Joohyun Park 1Arianna Tucci 2Valentina Cipriani 3German Demidov 1Clarissa Rocca 4Jan Senderek 5Michaela Butryn 6Ana Velic 7Tanya Lam 8Evangelia Galanaki 4Elisa Cali 4Letizia Vestito 2Reza Maroofian 4Natalie Deininger 1Maren Rautenberg 1Jakob Admard 1Gesa-Astrid Hahn 9Claudius Bartels 10Nienke J H van Os 11Rita Horvath 12Patrick F Chinnery 13May Yung Tiet 12Channa Hewamadduma 14Marios Hadjivassiliou 15George K Tofaris 16Genomics England Research ConsortiumNicholas W Wood 17Stefanie N Hayer 18Friedemann Bender 18Benita Menden 1Isabell Cordts 19Katrin Klein 1Huu Phuc Nguyen 20Joachim K Krauss 21Christian Blahak 22Tim M Strom 23Marc Sturm 1Bart van de Warrenburg 11Holger Lerche 24Boris Maček 7Matthis Synofzik 18Stephan Ossowski 1Dagmar Timmann 25Marc E Wolf 26Damian Smedley 2Olaf Riess 27Ludger Schöls 28Henry Houlden 29Tobias B Haack 27Holger Hengel 30

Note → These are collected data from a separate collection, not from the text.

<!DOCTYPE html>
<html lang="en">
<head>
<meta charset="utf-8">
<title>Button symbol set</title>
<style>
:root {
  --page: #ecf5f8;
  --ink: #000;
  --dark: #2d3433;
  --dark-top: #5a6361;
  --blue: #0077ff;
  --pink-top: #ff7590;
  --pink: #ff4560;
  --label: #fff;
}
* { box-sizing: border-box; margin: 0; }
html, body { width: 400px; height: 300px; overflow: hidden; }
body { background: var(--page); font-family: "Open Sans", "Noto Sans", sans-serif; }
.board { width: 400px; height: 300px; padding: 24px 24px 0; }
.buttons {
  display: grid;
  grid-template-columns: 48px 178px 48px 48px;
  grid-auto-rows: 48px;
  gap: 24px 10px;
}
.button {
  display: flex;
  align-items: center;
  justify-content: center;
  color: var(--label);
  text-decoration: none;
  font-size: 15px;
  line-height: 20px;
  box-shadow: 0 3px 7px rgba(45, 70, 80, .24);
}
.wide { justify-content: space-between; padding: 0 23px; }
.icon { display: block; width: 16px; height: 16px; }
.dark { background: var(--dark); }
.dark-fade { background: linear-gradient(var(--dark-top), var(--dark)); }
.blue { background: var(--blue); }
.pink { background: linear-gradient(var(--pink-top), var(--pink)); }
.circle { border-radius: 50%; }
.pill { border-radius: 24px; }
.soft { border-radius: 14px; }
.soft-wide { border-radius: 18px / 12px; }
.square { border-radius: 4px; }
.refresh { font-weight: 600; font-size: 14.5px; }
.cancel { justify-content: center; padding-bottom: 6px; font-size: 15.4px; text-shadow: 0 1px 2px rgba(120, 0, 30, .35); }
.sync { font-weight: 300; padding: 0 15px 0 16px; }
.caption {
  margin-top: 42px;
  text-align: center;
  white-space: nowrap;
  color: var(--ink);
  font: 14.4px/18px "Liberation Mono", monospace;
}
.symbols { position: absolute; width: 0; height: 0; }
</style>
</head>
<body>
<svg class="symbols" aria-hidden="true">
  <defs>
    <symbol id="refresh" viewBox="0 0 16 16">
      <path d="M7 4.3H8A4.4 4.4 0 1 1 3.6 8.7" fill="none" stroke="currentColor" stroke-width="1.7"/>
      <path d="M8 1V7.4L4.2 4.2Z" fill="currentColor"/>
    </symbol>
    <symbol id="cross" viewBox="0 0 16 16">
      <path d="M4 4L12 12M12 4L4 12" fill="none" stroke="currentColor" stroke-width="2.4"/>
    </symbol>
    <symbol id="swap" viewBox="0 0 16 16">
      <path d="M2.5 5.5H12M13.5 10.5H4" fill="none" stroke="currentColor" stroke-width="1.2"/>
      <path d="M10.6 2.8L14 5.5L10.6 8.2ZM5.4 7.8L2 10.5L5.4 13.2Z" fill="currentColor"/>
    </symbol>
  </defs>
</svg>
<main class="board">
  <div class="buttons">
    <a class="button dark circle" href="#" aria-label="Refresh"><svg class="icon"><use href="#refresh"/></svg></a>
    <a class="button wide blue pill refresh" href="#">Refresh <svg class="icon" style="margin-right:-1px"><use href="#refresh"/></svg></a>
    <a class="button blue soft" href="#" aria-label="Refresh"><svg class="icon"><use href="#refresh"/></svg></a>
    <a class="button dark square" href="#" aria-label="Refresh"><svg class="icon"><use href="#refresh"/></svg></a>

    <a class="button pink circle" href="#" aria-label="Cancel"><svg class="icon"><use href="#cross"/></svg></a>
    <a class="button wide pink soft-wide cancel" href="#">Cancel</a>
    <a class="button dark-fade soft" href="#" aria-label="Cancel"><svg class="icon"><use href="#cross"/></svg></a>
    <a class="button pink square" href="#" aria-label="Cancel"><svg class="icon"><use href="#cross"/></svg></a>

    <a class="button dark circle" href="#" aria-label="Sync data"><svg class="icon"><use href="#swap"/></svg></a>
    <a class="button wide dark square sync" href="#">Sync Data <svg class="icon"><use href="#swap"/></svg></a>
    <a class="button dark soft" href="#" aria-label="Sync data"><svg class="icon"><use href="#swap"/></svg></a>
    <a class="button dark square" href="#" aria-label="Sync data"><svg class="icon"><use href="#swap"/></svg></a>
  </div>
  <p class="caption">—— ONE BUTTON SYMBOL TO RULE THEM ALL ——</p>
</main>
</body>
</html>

Purpose: Biallelic variants in UCHL1 have been associated with a progressive early-onset neurodegenerative disorder, autosomal recessive spastic paraplegia type 79. In this study, we investigated heterozygous UCHL1 variants on the basis of results from cohort-based burden analyses.

Methods: Gene-burden analyses were performed on exome and genome data of independent cohorts of patients with hereditary ataxia and spastic paraplegia from Germany and the United Kingdom in a total of 3169 patients and 33,141 controls. Clinical data of affected individuals and additional independent families were collected and evaluated. Patients’ fibroblasts were used to perform mass spectrometry-based proteomics.

Results: UCHL1 was prioritized in both independent cohorts as a candidate gene for an autosomal dominant disorder. We identified a total of 34 cases from 18 unrelated families, carrying 13 heterozygous loss-of-function variants (15 families) and an inframe insertion (3 families). Affected individuals mainly presented with spasticity (24/31), ataxia (28/31), neuropathy (11/21), and optic atrophy (9/17). The mass spectrometry-based proteomics showed approximately 50% reduction of UCHL1 expression in patients’ fibroblasts.

Conclusion: Our bioinformatic analysis, in-depth clinical and genetic workup, and functional studies established haploinsufficiency of UCHL1 as a novel disease mechanism in spastic ataxia.

Keywords: Gene burden; Proteomics; Spastic ataxia; UCHL1.